**Work task:** Could you give back every entry below exactly, with the pictures dropped?

**Record extracts:**
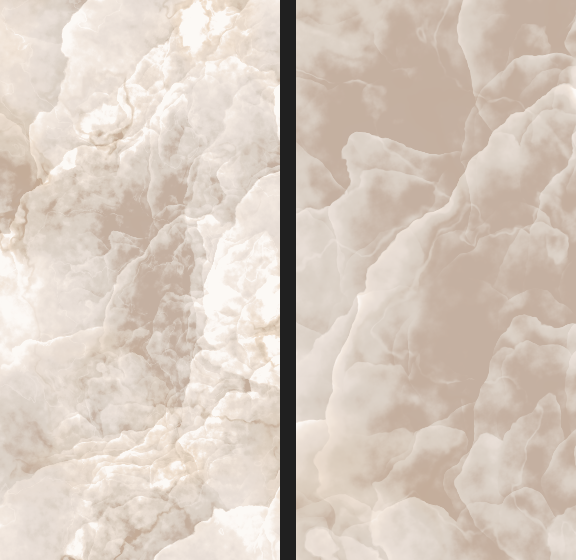
Left, the full canvas; right, a detail of the centre.
Give the GLSL for this texture, as a WebGL 2 fragment shader.

```glsl
#version 300 es
precision highp float;
// Pale onyx marble: translucent overlapping sheets and billowing lobes in cream,
// grey and white, crossed by warm diagonal ribbons with fine crystalline veins.
// Warped noise bends painter-ordered scales; their summed light drives a colour ramp.

uniform vec2 u_resolution;
out vec4 fragColor;

float hash(vec2 p) {
    return fract(sin(dot(p, vec2(127.1, 311.7))) * 43758.5453);
}

float noise(vec2 p) {
    vec2 i = floor(p), f = fract(p);
    f = f * f * (3.0 - 2.0 * f);
    return mix(mix(hash(i), hash(i + vec2(1, 0)), f.x),
               mix(hash(i + vec2(0, 1)), hash(i + vec2(1, 1)), f.x), f.y);
}

float fbm(vec2 p) {
    float sum = 0.0, amp = 0.5;
    for (int i = 0; i < 5; i++) {
        sum += amp * noise(p);
        p = mat2(1.6, 1.2, -1.2, 1.6) * p + 7.3;
        amp *= 0.5;
    }
    return sum;
}

// Rounded scales, lower rows over upper ones: x = shading, y = bright crest line
vec2 lobes(vec2 p, float soft) {
    vec2 cell = floor(p), result = vec2(0.0);
    for (int j = 1; j >= -1; j--) {
        for (int i = -1; i <= 1; i++) {
            vec2 id = cell + vec2(i, j);
            vec2 off = p - id - 0.25 - 0.5 * vec2(hash(id + 17.0), hash(id + 41.0));
            float radius = 0.6 + 0.35 * hash(id + 73.0);
            float inside = radius - length(off);
            float cover = smoothstep(-soft, soft, inside);
            float lit = smoothstep(-0.4, 0.9, off.y / radius);
            float rim = lit * exp(-5.0 * max(inside, 0.0));
            float shadow = lit * exp(-9.0 * max(-inside, 0.0));
            float body = 0.65 * (hash(id) - 0.5) + 0.65 * rim;
            result.x = mix(result.x - 0.25 * shadow, body, cover);
            result.y = mix(result.y, lit * exp(-28.0 * max(inside, 0.0)), cover);
        }
    }
    return result;
}

vec3 onyx(float v) {
    vec3 c = mix(vec3(0.77, 0.69, 0.63), vec3(0.86, 0.82, 0.78), smoothstep(-0.15, 0.25, v));
    c = mix(c, vec3(0.91, 0.87, 0.84), smoothstep(0.22, 0.5, v));
    c = mix(c, vec3(0.95, 0.91, 0.875), smoothstep(0.47, 0.76, v));
    return mix(c, vec3(0.99, 0.975, 0.96), smoothstep(0.72, 1.02, v));
}

void main() {
    vec2 uv = gl_FragCoord.xy / u_resolution.x;
    float px = 1.0 / u_resolution.x;
    vec2 warp = vec2(fbm(uv * 3.0 + 2.7), fbm(uv * 3.0 + 31.4)) - 0.48;
    vec2 ragged = vec2(fbm(uv * 17.0 + 9.1), fbm(uv * 17.0 + 77.0)) - 0.48;
    vec2 p = uv + 0.25 * warp + 0.045 * ragged;

    // Overlapping layers at three sizes
    mat2 tilt = mat2(0.82, -0.57, 0.57, 0.82);
    vec2 sheets = lobes(tilt * p * 2.3 + 5.0, 2.3 * px);
    vec2 clouds = lobes(tilt * p * 5.5 + 19.0, 5.5 * px);
    vec2 puffs = lobes(p * 12.0 + 43.0, 12.0 * px);

    // Diagonal ribbons and the patches where the stone billows
    float across = dot(p - vec2(0.7, 0.45), vec2(0.76, -0.65));
    across = mod(across + 0.48, 0.96) - 0.48;
    float ribbon = exp(-70.0 * across * across);
    float busy = smoothstep(0.40, 0.60, fbm(uv * 2.4 + 4.0) + 0.12 * (0.9 - uv.y) + 0.1 * ribbon);

    // Broad light: a pale slab at the right, a quiet grey pool beside it
    float slab = 1.0 - length((p - vec2(1.08, 1.15)) / vec2(0.40, 0.56));
    float pale = smoothstep(-0.01, 0.01, slab) * (0.5 + 0.5 * exp(-4.0 * max(slab, 0.0)));
    vec2 pool = (p - vec2(0.47, 1.3)) / vec2(0.3, 0.32);
    float value = 0.54 + 1.0 * (fbm(p * 2.2 + 11.0) - 0.48);
    float crest = smoothstep(0.35, 0.6, fbm(uv * 6.0 + 37.0));
    value += 0.36 * sheets.x + 0.22 * sheets.y * crest;
    value += busy * (0.30 * clouds.x + 0.20 * clouds.y * crest + 0.22 * puffs.x);
    value += 0.26 * pale + 0.06 * ribbon - 0.16 * exp(-dot(pool, pool));

    // Snowy flecks, hairline cracks, dark seams and crystalline mottling
    float flecks = smoothstep(0.57, 0.65, fbm(p * 7.0 + 53.0));
    float cracks = smoothstep(0.020, 0.0, abs(fbm(p * 6.0 + 8.0) - 0.48));
    float seam = smoothstep(0.028, 0.0, abs(fbm(p * 3.6 + 67.0) - 0.50));
    float mottle = fbm(p * 15.0 + 29.0) - 0.48;
    float grain = fbm(uv * 42.0) - 0.48;
    value += flecks * (0.06 + 0.26 * ribbon) + 0.09 * cracks;
    value += (0.30 * mottle + 0.42 * grain) * (0.6 + 0.5 * busy + 0.5 * ribbon);
    value -= seam * (0.07 + 0.26 * ribbon);
    value = 0.56 + 1.45 * (value - 0.66);

    // Warm staining gathers in ribbons, seams and along sheet edges
    float warmth = 0.75 * smoothstep(0.44, 0.64, fbm(p * 2.6 + 23.0));
    warmth += 0.45 * ribbon + 0.5 * seam * (0.3 + ribbon) + 0.25 * sheets.y;
    vec3 color = onyx(value);
    color *= mix(vec3(1.0), vec3(1.0, 0.975, 0.938), min(warmth, 1.3) * smoothstep(0.95, 0.6, value));
    fragColor = vec4(color, 1.0);
}
```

**Written response:**
Left, the full canvas; right, a detail of the centre.
Give the GLSL for this texture, as a WebGL 2 fragment shader.

```glsl
#version 300 es
precision highp float;
// Pale onyx marble: translucent overlapping sheets and billowing lobes in cream,
// grey and white, crossed by warm diagonal ribbons with fine crystalline veins.
// Warped noise bends painter-ordered scales; their summed light drives a colour ramp.

uniform vec2 u_resolution;
out vec4 fragColor;

float hash(vec2 p) {
    return fract(sin(dot(p, vec2(127.1, 311.7))) * 43758.5453);
}

float noise(vec2 p) {
    vec2 i = floor(p), f = fract(p);
    f = f * f * (3.0 - 2.0 * f);
    return mix(mix(hash(i), hash(i + vec2(1, 0)), f.x),
               mix(hash(i + vec2(0, 1)), hash(i + vec2(1, 1)), f.x), f.y);
}

float fbm(vec2 p) {
    float sum = 0.0, amp = 0.5;
    for (int i = 0; i < 5; i++) {
        sum += amp * noise(p);
        p = mat2(1.6, 1.2, -1.2, 1.6) * p + 7.3;
        amp *= 0.5;
    }
    return sum;
}

// Rounded scales, lower rows over upper ones: x = shading, y = bright crest line
vec2 lobes(vec2 p, float soft) {
    vec2 cell = floor(p), result = vec2(0.0);
    for (int j = 1; j >= -1; j--) {
        for (int i = -1; i <= 1; i++) {
            vec2 id = cell + vec2(i, j);
            vec2 off = p - id - 0.25 - 0.5 * vec2(hash(id + 17.0), hash(id + 41.0));
            float radius = 0.6 + 0.35 * hash(id + 73.0);
            float inside = radius - length(off);
            float cover = smoothstep(-soft, soft, inside);
            float lit = smoothstep(-0.4, 0.9, off.y / radius);
            float rim = lit * exp(-5.0 * max(inside, 0.0));
            float shadow = lit * exp(-9.0 * max(-inside, 0.0));
            float body = 0.65 * (hash(id) - 0.5) + 0.65 * rim;
            result.x = mix(result.x - 0.25 * shadow, body, cover);
            result.y = mix(result.y, lit * exp(-28.0 * max(inside, 0.0)), cover);
        }
    }
    return result;
}

vec3 onyx(float v) {
    vec3 c = mix(vec3(0.77, 0.69, 0.63), vec3(0.86, 0.82, 0.78), smoothstep(-0.15, 0.25, v));
    c = mix(c, vec3(0.91, 0.87, 0.84), smoothstep(0.22, 0.5, v));
    c = mix(c, vec3(0.95, 0.91, 0.875), smoothstep(0.47, 0.76, v));
    return mix(c, vec3(0.99, 0.975, 0.96), smoothstep(0.72, 1.02, v));
}

void main() {
    vec2 uv = gl_FragCoord.xy / u_resolution.x;
    float px = 1.0 / u_resolution.x;
    vec2 warp = vec2(fbm(uv * 3.0 + 2.7), fbm(uv * 3.0 + 31.4)) - 0.48;
    vec2 ragged = vec2(fbm(uv * 17.0 + 9.1), fbm(uv * 17.0 + 77.0)) - 0.48;
    vec2 p = uv + 0.25 * warp + 0.045 * ragged;

    // Overlapping layers at three sizes
    mat2 tilt = mat2(0.82, -0.57, 0.57, 0.82);
    vec2 sheets = lobes(tilt * p * 2.3 + 5.0, 2.3 * px);
    vec2 clouds = lobes(tilt * p * 5.5 + 19.0, 5.5 * px);
    vec2 puffs = lobes(p * 12.0 + 43.0, 12.0 * px);

    // Diagonal ribbons and the patches where the stone billows
    float across = dot(p - vec2(0.7, 0.45), vec2(0.76, -0.65));
    across = mod(across + 0.48, 0.96) - 0.48;
    float ribbon = exp(-70.0 * across * across);
    float busy = smoothstep(0.40, 0.60, fbm(uv * 2.4 + 4.0) + 0.12 * (0.9 - uv.y) + 0.1 * ribbon);

    // Broad light: a pale slab at the right, a quiet grey pool beside it
    float slab = 1.0 - length((p - vec2(1.08, 1.15)) / vec2(0.40, 0.56));
    float pale = smoothstep(-0.01, 0.01, slab) * (0.5 + 0.5 * exp(-4.0 * max(slab, 0.0)));
    vec2 pool = (p - vec2(0.47, 1.3)) / vec2(0.3, 0.32);
    float value = 0.54 + 1.0 * (fbm(p * 2.2 + 11.0) - 0.48);
    float crest = smoothstep(0.35, 0.6, fbm(uv * 6.0 + 37.0));
    value += 0.36 * sheets.x + 0.22 * sheets.y * crest;
    value += busy * (0.30 * clouds.x + 0.20 * clouds.y * crest + 0.22 * puffs.x);
    value += 0.26 * pale + 0.06 * ribbon - 0.16 * exp(-dot(pool, pool));

    // Snowy flecks, hairline cracks, dark seams and crystalline mottling
    float flecks = smoothstep(0.57, 0.65, fbm(p * 7.0 + 53.0));
    float cracks = smoothstep(0.020, 0.0, abs(fbm(p * 6.0 + 8.0) - 0.48));
    float seam = smoothstep(0.028, 0.0, abs(fbm(p * 3.6 + 67.0) - 0.50));
    float mottle = fbm(p * 15.0 + 29.0) - 0.48;
    float grain = fbm(uv * 42.0) - 0.48;
    value += flecks * (0.06 + 0.26 * ribbon) + 0.09 * cracks;
    value += (0.30 * mottle + 0.42 * grain) * (0.6 + 0.5 * busy + 0.5 * ribbon);
    value -= seam * (0.07 + 0.26 * ribbon);
    value = 0.56 + 1.45 * (value - 0.66);

    // Warm staining gathers in ribbons, seams and along sheet edges
    float warmth = 0.75 * smoothstep(0.44, 0.64, fbm(p * 2.6 + 23.0));
    warmth += 0.45 * ribbon + 0.5 * seam * (0.3 + ribbon) + 0.25 * sheets.y;
    vec3 color = onyx(value);
    color *= mix(vec3(1.0), vec3(1.0, 0.975, 0.938), min(warmth, 1.3) * smoothstep(0.95, 0.6, value));
    fragColor = vec4(color, 1.0);
}
```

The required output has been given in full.